[WORK INSTRUCTIONS]: Copy out each line of the entries below in which the string "lineCover" appears.

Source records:
--- START ---
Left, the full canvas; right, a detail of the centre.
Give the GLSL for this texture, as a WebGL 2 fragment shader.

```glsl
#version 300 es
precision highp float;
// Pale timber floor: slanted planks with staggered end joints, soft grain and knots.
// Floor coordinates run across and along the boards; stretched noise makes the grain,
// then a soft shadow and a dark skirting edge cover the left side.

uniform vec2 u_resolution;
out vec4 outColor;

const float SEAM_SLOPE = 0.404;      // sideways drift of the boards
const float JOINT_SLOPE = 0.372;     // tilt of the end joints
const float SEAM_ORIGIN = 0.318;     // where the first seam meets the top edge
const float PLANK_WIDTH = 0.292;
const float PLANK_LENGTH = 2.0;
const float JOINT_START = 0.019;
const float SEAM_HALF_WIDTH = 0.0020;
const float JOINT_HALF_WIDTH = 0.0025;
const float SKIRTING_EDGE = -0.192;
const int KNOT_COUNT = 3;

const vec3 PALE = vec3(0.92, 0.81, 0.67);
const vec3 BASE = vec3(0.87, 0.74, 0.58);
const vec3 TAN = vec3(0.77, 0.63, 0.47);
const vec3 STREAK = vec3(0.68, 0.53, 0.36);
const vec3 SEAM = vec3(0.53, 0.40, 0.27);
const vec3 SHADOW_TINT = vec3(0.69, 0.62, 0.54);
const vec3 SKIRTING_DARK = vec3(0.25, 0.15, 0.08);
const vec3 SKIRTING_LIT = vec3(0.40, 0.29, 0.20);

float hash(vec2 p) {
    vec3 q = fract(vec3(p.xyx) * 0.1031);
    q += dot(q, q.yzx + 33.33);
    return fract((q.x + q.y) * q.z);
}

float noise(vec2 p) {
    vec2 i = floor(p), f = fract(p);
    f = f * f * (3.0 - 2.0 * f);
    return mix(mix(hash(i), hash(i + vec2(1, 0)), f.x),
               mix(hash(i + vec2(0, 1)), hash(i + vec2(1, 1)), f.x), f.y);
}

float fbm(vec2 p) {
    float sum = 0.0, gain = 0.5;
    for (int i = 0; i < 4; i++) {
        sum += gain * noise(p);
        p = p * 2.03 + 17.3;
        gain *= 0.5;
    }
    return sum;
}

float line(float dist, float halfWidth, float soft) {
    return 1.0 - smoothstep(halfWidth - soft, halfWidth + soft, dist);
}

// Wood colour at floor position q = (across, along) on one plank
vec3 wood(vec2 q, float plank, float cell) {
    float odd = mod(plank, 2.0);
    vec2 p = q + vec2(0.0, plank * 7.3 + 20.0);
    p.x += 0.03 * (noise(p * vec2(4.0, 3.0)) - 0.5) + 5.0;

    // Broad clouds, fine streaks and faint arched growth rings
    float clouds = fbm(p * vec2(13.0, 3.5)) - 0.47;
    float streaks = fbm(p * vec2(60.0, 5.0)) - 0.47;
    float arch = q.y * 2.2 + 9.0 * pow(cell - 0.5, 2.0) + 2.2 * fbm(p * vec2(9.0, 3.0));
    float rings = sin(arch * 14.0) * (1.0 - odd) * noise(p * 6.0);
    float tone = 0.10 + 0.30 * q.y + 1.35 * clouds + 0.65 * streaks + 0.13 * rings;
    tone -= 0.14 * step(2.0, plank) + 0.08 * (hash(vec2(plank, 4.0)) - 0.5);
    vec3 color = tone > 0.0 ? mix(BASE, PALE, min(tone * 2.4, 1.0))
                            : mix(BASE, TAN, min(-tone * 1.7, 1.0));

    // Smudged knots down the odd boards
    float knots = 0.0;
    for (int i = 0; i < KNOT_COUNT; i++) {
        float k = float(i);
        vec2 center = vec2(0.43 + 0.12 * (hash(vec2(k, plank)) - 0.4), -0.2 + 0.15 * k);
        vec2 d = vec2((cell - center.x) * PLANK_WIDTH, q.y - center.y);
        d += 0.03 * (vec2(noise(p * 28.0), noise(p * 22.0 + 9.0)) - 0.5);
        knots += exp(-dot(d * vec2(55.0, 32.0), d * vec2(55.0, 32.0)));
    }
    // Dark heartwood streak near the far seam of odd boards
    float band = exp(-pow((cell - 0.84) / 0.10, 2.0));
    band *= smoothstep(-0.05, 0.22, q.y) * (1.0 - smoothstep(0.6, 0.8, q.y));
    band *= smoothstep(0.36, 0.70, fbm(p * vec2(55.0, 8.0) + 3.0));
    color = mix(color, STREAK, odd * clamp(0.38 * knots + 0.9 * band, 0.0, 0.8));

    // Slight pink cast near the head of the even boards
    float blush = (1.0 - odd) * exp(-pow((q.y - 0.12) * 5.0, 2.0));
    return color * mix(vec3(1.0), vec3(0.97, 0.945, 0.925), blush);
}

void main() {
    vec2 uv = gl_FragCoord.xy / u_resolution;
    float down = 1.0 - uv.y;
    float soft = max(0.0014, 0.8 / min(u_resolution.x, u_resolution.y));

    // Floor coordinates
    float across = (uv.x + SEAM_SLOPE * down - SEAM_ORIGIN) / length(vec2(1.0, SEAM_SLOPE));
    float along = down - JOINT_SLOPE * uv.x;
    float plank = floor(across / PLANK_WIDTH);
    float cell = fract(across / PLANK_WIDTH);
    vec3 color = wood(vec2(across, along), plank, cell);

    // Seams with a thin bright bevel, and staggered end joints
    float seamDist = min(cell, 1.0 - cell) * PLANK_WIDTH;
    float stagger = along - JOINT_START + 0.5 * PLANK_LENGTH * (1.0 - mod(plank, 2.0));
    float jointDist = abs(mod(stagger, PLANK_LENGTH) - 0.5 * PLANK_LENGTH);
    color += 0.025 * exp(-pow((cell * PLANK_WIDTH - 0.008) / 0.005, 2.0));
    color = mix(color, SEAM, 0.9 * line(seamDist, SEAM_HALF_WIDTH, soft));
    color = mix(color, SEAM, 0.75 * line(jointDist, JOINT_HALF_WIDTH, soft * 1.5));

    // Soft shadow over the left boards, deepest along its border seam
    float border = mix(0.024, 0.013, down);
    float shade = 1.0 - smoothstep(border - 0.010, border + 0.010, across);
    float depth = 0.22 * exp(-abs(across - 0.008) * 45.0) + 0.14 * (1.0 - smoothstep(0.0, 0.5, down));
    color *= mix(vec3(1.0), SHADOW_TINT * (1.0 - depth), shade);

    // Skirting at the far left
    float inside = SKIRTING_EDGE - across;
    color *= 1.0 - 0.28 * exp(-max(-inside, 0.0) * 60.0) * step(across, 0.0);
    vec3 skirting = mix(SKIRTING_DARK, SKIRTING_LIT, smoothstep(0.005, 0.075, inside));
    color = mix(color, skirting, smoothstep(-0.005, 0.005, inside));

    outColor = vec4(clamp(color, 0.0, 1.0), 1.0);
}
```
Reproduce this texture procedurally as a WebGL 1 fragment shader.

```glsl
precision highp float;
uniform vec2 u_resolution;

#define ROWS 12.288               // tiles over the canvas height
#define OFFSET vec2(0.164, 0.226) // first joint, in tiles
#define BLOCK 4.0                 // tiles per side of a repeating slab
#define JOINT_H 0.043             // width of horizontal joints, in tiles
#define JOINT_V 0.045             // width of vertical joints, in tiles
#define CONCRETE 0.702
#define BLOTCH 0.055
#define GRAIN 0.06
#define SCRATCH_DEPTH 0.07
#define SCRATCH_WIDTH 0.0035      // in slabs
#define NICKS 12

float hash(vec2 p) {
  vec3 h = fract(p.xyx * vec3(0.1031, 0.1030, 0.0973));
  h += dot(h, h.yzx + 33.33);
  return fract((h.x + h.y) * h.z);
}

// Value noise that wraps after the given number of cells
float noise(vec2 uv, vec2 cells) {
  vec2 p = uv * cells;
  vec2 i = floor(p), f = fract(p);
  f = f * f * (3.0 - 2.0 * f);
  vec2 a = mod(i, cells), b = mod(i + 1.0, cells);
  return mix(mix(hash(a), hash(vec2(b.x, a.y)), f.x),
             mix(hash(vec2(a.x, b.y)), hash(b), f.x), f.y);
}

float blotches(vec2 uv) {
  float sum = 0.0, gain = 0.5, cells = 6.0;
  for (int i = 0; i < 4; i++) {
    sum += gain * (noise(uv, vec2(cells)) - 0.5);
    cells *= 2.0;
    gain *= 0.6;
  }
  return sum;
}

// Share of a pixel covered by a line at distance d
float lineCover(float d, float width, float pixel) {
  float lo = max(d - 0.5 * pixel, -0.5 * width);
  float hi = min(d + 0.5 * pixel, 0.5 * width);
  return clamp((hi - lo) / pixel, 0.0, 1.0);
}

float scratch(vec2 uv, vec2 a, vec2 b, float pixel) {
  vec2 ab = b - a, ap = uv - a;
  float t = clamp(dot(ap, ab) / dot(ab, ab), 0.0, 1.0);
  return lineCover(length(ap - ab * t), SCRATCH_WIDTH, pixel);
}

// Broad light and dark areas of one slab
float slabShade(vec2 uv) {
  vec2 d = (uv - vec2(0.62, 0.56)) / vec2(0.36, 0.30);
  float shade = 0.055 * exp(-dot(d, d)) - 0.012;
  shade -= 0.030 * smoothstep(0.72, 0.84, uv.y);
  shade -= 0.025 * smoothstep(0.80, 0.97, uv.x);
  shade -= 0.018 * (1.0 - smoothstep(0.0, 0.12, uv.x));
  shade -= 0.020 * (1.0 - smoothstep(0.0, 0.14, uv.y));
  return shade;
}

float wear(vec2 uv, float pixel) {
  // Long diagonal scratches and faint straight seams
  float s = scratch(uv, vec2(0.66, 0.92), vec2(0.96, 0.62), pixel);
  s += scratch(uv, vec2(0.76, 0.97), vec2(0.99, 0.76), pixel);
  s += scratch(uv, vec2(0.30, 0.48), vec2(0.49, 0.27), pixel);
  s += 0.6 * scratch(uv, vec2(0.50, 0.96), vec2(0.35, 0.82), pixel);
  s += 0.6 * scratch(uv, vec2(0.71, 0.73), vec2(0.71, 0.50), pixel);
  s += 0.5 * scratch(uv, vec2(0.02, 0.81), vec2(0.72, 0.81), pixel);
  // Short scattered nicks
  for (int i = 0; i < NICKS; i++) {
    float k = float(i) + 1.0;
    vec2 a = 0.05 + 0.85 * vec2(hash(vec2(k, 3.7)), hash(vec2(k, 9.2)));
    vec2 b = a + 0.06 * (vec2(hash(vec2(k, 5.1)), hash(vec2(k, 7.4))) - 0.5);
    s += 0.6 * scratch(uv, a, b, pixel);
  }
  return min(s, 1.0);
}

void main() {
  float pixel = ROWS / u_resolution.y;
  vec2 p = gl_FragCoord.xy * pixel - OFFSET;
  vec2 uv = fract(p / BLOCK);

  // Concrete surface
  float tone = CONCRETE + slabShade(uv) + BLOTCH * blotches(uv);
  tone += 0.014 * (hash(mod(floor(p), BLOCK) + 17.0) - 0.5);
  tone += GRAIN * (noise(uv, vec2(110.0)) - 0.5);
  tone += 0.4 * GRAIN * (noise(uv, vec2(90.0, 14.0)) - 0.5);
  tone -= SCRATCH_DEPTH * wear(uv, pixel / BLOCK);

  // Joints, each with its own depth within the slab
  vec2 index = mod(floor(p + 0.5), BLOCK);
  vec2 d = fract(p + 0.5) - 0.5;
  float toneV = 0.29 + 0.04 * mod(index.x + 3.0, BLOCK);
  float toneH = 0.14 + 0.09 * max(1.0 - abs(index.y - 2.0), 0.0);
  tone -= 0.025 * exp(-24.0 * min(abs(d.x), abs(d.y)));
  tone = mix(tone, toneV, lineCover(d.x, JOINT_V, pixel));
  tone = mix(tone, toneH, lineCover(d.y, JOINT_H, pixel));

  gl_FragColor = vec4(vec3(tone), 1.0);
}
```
--- END ---
[TASK RESULT]:
float lineCover(float d, float width, float pixel) {
  return lineCover(length(ap - ab * t), SCRATCH_WIDTH, pixel);
  tone = mix(tone, toneV, lineCover(d.x, JOINT_V, pixel));
  tone = mix(tone, toneH, lineCover(d.y, JOINT_H, pixel));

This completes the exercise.